The first step: Members get to share their stories of migration.
Ortiz said, “Dahil sa kahirapan, saka kawalan ng trabaho sa Pilipinas, tinulak sila na mag-migrate di ba, so hindi lang yan kuwento ng isa, kwento yan ng lahat ng Pilipino.”
Ilocos Sur native, Polly is one of these workers.
He came to the US in 2008 with an H2B seasonal workers visa to work as a waiter for a golf club in Upstate New York.
His employers was promised him $10 dollars an hour, full-time work, with free housing and free transportation to and off from work.
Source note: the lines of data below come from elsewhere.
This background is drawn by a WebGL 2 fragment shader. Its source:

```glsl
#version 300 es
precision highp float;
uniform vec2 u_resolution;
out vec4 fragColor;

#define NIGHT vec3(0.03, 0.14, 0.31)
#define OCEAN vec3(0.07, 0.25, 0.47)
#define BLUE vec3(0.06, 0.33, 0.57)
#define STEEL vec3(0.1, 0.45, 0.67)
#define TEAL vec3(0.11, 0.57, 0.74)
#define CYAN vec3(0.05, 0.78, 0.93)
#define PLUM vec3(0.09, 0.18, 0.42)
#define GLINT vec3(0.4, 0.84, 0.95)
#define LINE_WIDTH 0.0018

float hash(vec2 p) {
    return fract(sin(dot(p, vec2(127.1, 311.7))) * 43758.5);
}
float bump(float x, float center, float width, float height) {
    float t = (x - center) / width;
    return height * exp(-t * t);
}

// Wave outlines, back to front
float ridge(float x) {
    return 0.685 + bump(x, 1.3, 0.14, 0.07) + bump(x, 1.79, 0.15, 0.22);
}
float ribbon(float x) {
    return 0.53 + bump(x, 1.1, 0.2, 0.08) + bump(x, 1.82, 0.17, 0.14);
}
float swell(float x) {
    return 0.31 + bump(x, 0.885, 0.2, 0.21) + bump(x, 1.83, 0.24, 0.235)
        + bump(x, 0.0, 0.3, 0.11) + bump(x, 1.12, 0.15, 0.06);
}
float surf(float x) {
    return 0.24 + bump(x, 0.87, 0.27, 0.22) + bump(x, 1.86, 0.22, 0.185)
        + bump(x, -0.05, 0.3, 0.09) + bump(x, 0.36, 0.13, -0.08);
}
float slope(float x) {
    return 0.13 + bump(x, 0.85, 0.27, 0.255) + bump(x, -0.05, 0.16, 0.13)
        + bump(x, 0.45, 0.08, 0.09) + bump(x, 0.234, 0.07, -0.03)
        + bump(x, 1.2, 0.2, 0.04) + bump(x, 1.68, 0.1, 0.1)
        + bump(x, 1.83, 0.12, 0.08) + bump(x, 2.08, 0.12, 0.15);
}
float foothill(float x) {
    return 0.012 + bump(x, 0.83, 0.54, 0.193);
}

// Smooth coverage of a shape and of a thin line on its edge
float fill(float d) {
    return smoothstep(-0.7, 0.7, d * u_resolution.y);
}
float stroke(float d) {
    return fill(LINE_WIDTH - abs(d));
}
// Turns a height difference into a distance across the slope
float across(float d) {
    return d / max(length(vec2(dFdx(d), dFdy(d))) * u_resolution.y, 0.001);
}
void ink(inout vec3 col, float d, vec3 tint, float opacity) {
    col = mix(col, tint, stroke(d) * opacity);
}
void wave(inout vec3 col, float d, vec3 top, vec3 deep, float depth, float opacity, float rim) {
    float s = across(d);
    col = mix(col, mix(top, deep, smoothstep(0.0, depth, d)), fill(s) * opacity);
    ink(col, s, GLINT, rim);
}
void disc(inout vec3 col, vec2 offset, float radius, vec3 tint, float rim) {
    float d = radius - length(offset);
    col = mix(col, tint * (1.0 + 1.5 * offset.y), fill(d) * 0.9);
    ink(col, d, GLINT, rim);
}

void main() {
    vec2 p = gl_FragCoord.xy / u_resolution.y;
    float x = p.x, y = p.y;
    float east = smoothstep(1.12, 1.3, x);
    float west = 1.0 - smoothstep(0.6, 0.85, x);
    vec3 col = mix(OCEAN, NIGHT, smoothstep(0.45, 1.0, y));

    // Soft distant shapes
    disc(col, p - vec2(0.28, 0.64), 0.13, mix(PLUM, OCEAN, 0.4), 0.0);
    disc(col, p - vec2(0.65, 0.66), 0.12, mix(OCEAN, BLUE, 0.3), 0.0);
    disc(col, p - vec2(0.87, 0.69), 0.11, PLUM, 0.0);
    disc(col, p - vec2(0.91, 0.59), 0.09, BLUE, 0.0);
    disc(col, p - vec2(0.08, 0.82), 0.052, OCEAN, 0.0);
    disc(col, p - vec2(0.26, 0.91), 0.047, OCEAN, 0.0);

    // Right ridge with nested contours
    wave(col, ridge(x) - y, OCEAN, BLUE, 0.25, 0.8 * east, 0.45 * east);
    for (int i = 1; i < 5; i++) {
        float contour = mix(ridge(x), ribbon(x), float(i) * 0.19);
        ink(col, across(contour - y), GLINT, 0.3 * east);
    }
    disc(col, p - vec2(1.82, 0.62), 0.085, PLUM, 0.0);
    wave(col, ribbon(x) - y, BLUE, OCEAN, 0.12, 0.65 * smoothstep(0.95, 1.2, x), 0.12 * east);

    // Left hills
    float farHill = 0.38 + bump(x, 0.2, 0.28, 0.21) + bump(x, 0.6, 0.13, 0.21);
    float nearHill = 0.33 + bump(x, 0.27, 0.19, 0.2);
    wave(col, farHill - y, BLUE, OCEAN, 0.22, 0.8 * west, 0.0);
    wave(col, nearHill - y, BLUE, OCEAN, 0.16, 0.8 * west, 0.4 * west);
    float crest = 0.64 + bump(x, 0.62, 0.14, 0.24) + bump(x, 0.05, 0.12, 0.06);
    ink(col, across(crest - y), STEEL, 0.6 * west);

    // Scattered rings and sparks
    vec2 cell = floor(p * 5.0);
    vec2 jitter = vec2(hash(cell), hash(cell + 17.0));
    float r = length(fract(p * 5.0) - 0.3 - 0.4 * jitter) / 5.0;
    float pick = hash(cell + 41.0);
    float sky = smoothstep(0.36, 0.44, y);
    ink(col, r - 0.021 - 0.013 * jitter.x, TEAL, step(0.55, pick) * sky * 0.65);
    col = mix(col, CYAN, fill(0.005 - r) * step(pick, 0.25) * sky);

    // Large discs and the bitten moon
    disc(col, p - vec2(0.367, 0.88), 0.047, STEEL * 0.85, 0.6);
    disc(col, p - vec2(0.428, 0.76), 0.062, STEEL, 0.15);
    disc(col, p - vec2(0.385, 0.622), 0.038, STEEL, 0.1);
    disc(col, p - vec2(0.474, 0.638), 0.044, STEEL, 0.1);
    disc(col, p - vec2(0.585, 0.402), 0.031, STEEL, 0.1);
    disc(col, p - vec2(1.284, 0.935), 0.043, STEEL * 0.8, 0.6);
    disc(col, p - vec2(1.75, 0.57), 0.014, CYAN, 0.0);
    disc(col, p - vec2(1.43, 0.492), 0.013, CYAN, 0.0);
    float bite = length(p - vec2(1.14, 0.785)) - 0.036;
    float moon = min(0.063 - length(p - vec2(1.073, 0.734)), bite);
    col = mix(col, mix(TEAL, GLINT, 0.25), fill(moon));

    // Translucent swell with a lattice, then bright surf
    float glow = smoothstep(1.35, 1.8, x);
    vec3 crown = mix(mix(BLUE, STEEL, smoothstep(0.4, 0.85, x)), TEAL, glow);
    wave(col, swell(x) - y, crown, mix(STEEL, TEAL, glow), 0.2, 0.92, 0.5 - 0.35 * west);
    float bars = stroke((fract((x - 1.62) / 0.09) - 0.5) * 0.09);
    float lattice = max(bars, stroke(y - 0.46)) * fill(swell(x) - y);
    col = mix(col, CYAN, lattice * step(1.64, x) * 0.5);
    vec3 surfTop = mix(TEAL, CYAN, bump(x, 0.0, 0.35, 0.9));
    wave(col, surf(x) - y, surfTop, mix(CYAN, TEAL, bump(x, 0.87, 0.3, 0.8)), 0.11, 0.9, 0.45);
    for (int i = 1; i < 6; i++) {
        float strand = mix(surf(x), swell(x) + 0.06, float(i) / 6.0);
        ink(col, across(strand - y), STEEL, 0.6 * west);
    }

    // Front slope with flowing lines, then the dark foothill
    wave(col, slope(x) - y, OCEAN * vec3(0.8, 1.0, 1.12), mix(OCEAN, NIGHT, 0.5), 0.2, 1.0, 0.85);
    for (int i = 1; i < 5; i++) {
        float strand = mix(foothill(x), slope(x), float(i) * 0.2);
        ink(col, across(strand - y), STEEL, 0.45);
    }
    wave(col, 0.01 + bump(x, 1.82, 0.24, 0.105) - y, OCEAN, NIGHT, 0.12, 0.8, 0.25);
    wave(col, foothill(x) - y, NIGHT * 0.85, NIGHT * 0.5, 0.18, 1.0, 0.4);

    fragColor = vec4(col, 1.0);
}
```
He spent nearly $5,000 in placement and training fees to become an Overseas Filipino Worker, leaving behind his wife and kids.
Polly said, “Dun sa kontrata na i-prinisinta nila, baliktad lahat yun, ang nangyari marami kami sa bahay, ang transportation — naglalakad kami, nag-isyu sila ng bisikleta pero babayaran naming yun.”
Unaware of his rights as a worker in a foreign country, he said he continued to work for less than $5 an hour, with no overtime pay and he was even charged $520 per month for housing.
“Napakahirap, minsan, naghahangad tayo ng kaginhawahan sa buhay, ang hangarin lang natin ay mapabuti ang ating pamilya, minsan ang kapalit nito and kapalit ay sakripisyo, paghihirap at kung minsan minamalas ka, pagmamalupitan ka pa.”
He eventually overstayed his visa. Unable to go home, he missed the funeral of one of his kids.
“Mabigat, hanggang ngayon dala-dala ko pa rin yan,” Polly said, “May mga kapalit din eh, habang sa kawala ko sa kanila, eh napakahirap.”
With the help of Damayan Migrant Workers Academy Polly, together with 24 others, were able to file three cases of wage theft, six cases of human trafficking and 15 cases of fraud in labor contracts against their employers.
To date, Damayan has helped Filipino workers recover more than $700,000 in wage theft from more than 50 abusive employers.
Polly and this new batch of migrant Filipinos hope they too will receive the justice they say they deserve for being abused as foreign workers.